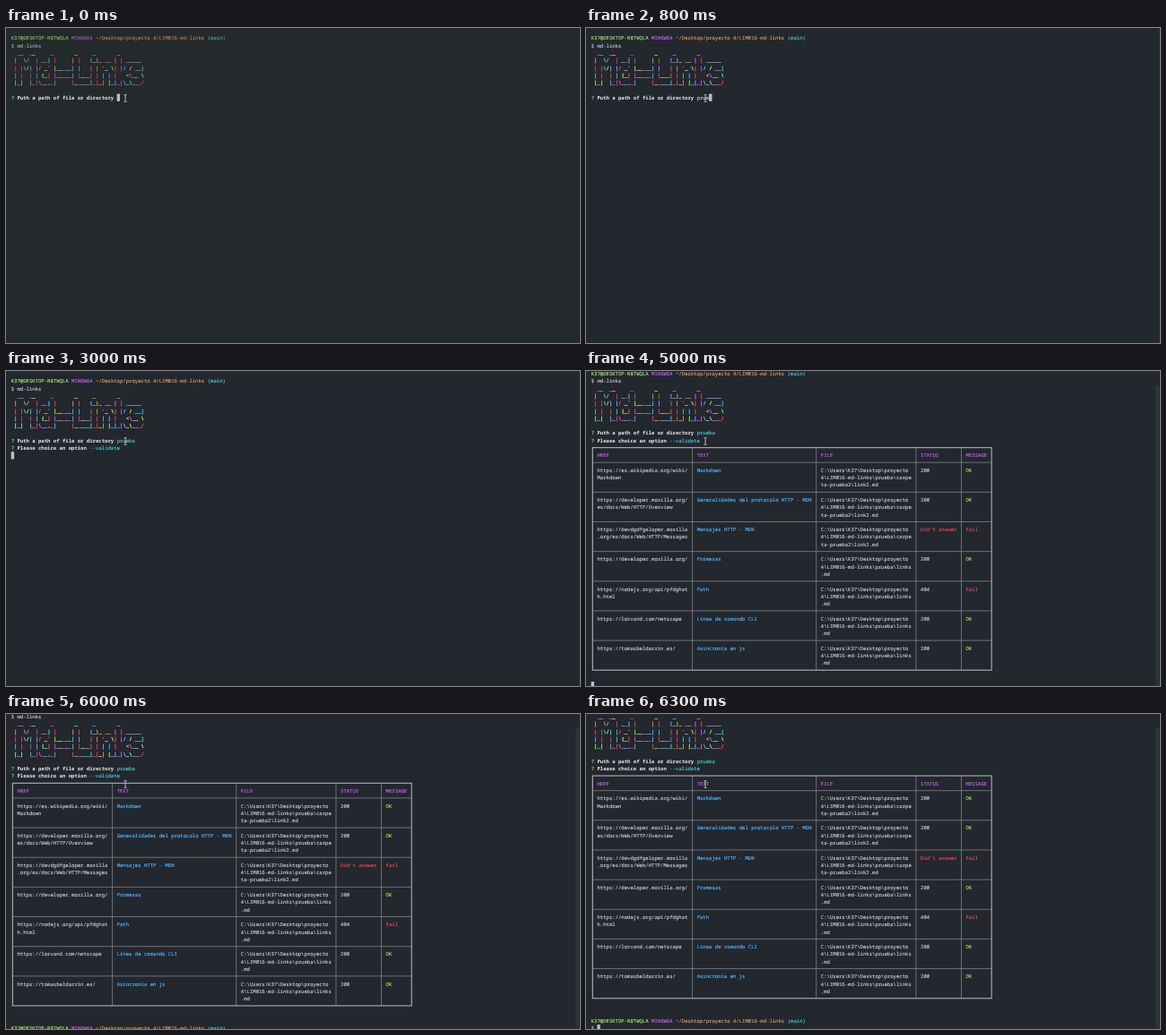
These frames come from a looping animation (640 by 352 pixels, 6400 ms). An HTML page:

```html
<!DOCTYPE html>
<html lang="en">
<head>
<meta charset="utf-8">
<title>md-links terminal</title>
<style>
  html, body { margin: 0; width: 100%; height: 100%; overflow: hidden; background: #23272e; }
  svg { display: block; width: 640px; height: 352px; }
  text {
    font: 5.617px "Noto Sans Mono", "DejaVu Sans Mono", monospace;
    white-space: pre;
    text-rendering: geometricPrecision;
    stroke: currentColor;
    stroke-width: 0.14;
  }
  .bold { font-weight: 700; stroke-width: 0; }
  .banner text { stroke-width: 0.4; }
</style>
</head>
<body>
<svg id="stage" viewBox="0 0 640 352"></svg>
<script>
const LOOP = 6400;
const CELL = 3.37, LINE = 8.29, LEFT = 5.7, TOP = 11.4;
const C = {
  fg: '#c2c8d2', white: '#ececec', red: '#e2485a', lime: '#a8e56c',
  yellow: '#d8965a', blue: '#4fb2ff', magenta: '#c45fe4', cyan: '#48c6d6'
};

const colX = c => LEFT + c * CELL;
const rowY = r => TOP + r * LINE;
const ruleY = r => rowY(r) - 0.4;

function add(parent, tag, attrs = {}, content) {
  const el = document.createElementNS('http://www.w3.org/2000/svg', tag);
  for (const k in attrs) el.setAttribute(k, attrs[k]);
  if (content !== undefined) el.textContent = content;
  return parent.appendChild(el);
}

const group = (parent, name = '') => add(parent, 'g', { class: name });

function paint(el, color) {
  el.setAttribute('fill', color);
  el.setAttribute('color', color);
}

// Each part is [string, colour, bold?]; the parts follow one another on the line.
function write(parent, row, col, ...parts) {
  for (const [str, color = C.fg, bold] of parts) {
    const el = add(parent, 'text', { x: colX(col), y: rowY(row) + 2, class: bold ? 'bold' : '' }, str);
    paint(el, color);
    col += str.length;
  }
}

function prompt(parent, row) {
  write(parent, row, 0,
    ['K37@DESKTOP-R8TWQLA', C.lime], [' MINGW64', C.magenta],
    [' ~/Desktop/proyecto 4/LIM016-md-links', C.yellow], [' (main)', C.cyan]);
}

const stage = document.getElementById('stage');
const back = add(stage, 'rect', { width: 640, height: 352 });
const bar = add(stage, 'rect', { fill: '#2d323a', height: 352 });
const screen = group(stage);

// Shell prompt and banner
const head = group(screen);
prompt(head, 0);
write(head, 1, 0, ['$ md-links']);

const banner = [
  String.raw`  __  __     _       _     _       _`,
  String.raw` |  \/  | __| |     | |   (_)_ __ | | _____`,
  String.raw` | |\/| |/ _${'`'} |_____| |   | | '_ \| |/ / __|`,
  String.raw` | |  | | (_| |_____| |___| | | | |   <\__ \ `,
  String.raw` |_|  |_|\__,_|     |_____|_|_| |_|_|\_\___/`
];
const hues = [C.red, C.lime, C.yellow, C.blue, C.magenta, C.cyan];
let seed = 24;
const pick = list => {
  seed = (seed * 16807) % 2147483647;
  return list[seed % list.length];
};
const logo = group(head, 'banner');
banner.forEach((line, r) => [...line].forEach((ch, c) => {
  if (ch !== ' ') write(logo, r + 2, c, [ch, pick(hues)]);
}));

// Questions
write(screen, 8, 0, ['? ', C.lime], ['Puth a path of file or directory', C.white, true]);
const answer = add(screen, 'text', { x: colX(35), y: rowY(8) + 2 });

const option = group(screen);
write(option, 9, 0, ['? ', C.lime], ['Please choice an option', C.white, true]);
const hint = group(screen);
write(hint, 9, 26, ['(Use arrow keys)']);
const choice = group(screen);
write(choice, 9, 26, ['--validate', C.cyan]);

const options = ['Nothing', '--validate', '--stats', '--validate --stats', '--help'];
const menus = [0, 1].map(active => {
  const g = group(screen);
  options.forEach((name, i) => write(g, 10 + i, 0,
    i === active ? ['> ' + name, C.cyan] : ['  ' + name]));
  return g;
});

// Result table
const table = group(screen);
const cols = [2, 35, 76, 109, 124];
const edges = [0, 33, 74, 107, 122, 132].map(c => colX(c + 0.5));
const dir = 'C:\\Users\\K37\\Desktop\\proyecto|4\\LIM016-md-links\\prueba\\';
const nested = dir + 'carpe|ta-prueba2\\link2.md';
const plain = dir + 'links|.md';
const links = [
  ['https://es.wikipedia.org/wiki/|Markdown', 'Markdown', nested, '200'],
  ['https://developer.mozilla.org/|es/docs/Web/HTTP/Overview',
    'Generalidades del protocolo HTTP - MDN', nested, '200'],
  ['https://devdgdfgeloper.mozilla|.org/es/docs/Web/HTTP/Messages',
    'Mensajes HTTP - MDN', nested, "Did't answer"],
  ['https://developer.mozilla.org/', 'Promesas', plain, '200'],
  ['https://nodejs.org/api/pfdghat|h.html', 'Path', plain, '404'],
  ['https://lorvand.com/netscape', 'Línea de comando CLI', plain, '200'],
  ['https://tomasbeldarrin.es/', 'Asincronía en js', plain, '200']
];

const rule = (x1, y1, x2, y2) =>
  add(table, 'path', { d: `M${x1} ${y1}L${x2} ${y2}`, stroke: '#8b9099', 'stroke-width': 0.7 });
const [x0, x1] = [edges[0], edges[5]];
edges.slice(1, -1).forEach(x => rule(x, ruleY(10), x, ruleY(40)));
for (let r = 12; r < 40; r += 4) rule(x0, ruleY(r), x1, ruleY(r));
add(table, 'rect', {
  x: x0, y: ruleY(10), width: x1 - x0, height: 30 * LINE,
  fill: 'none', stroke: '#a2a6ad', 'stroke-width': 1.2
});

['HREF', 'TEXT', 'FILE', 'STATUS', 'MESSAGE'].forEach((name, i) =>
  write(table, 11, cols[i], [name, C.magenta]));
links.forEach((link, n) => {
  const ok = link[3] === '200';
  const colors = [C.fg, C.blue, C.fg, link[3].length > 3 ? C.red : C.fg, ok ? C.lime : C.red];
  [...link, ok ? 'OK' : 'Fail'].forEach((cell, i) =>
    cell.split('|').forEach((str, k) => write(table, 13 + n * 4 + k, cols[i], [str, colors[i]])));
});

const done = group(screen);
prompt(done, 43);
write(done, 44, 0, ['$']);

// Block cursor and mouse pointer
const cursor = add(screen, 'rect', { width: CELL, height: LINE, fill: '#bcc1ca' });
add(stage, 'path', {
  d: 'M131.6 74.6h1l.5.4.5-.4h1M133.1 75v7M131.6 82.4h1l.5-.4.5.4h1',
  fill: 'none', stroke: '#e4e4e4', 'stroke-width': 0.8
});

// Step tables: [time, value...]
const typing = [[0, 0], [300, 1], [500, 2], [600, 3], [800, 4], [900, 5], [1000, 6]];
const scrolling = [[0, 0], [5000, 1], [6000, 2], [6100, 3]];
const cursors = [[0, 8, 35], [100], [300, 8, 35], [1700], [3000, 10, 0], [5000, 42, 0], [6000], [6100, 44, 2]];
const at = (steps, t) => steps.filter(s => s[0] <= t).pop();
const show = (el, on) => el.setAttribute('visibility', on ? 'visible' : 'hidden');

function render(t) {
  const typed = at(typing, t)[1];
  const scroll = at(scrolling, t)[1];
  const [, row, col] = at(cursors, t);
  const settle = Math.min(1, Math.max(0, Math.floor(t / 100 - 2) / 7));
  const wide = t >= 5000;

  back.setAttribute('fill', settle < 0.5 ? '#24292c' : '#23272e');
  head.setAttribute('opacity', 0.75 + 0.25 * settle);
  screen.setAttribute('transform', `translate(0 ${-scroll * LINE})`);

  bar.setAttribute('x', wide ? 635 : 638.5);
  bar.setAttribute('y', wide ? 16 : 0);
  bar.setAttribute('width', wide ? 5 : 1.5);
  show(bar, settle > 0);

  answer.textContent = 'prueba'.slice(0, typed);
  paint(answer, t < 1700 ? C.fg : C.cyan);
  show(option, t >= 1700);
  show(hint, t >= 1700 && t < 2500);
  show(menus[0], t >= 1700 && t < 2500);
  show(menus[1], t >= 2500 && t < 3000);
  show(choice, t >= 3000);
  show(table, t >= 5000);
  show(done, t >= 6000);

  show(cursor, row !== undefined);
  if (row !== undefined) {
    cursor.setAttribute('x', colX(col + (row === 8 ? typed : 0)));
    cursor.setAttribute('y', rowY(row) - LINE / 2);
  }
}

const start = performance.now();
function tick() {
  render((performance.now() - start) % LOOP);
  requestAnimationFrame(tick);
}
tick();
</script>
</body>
</html>
```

--

→ **Your assignment**
Counting only lines that contain the string "font", how many are there in the data above? Give the number alone.

→ **Solved problem**
2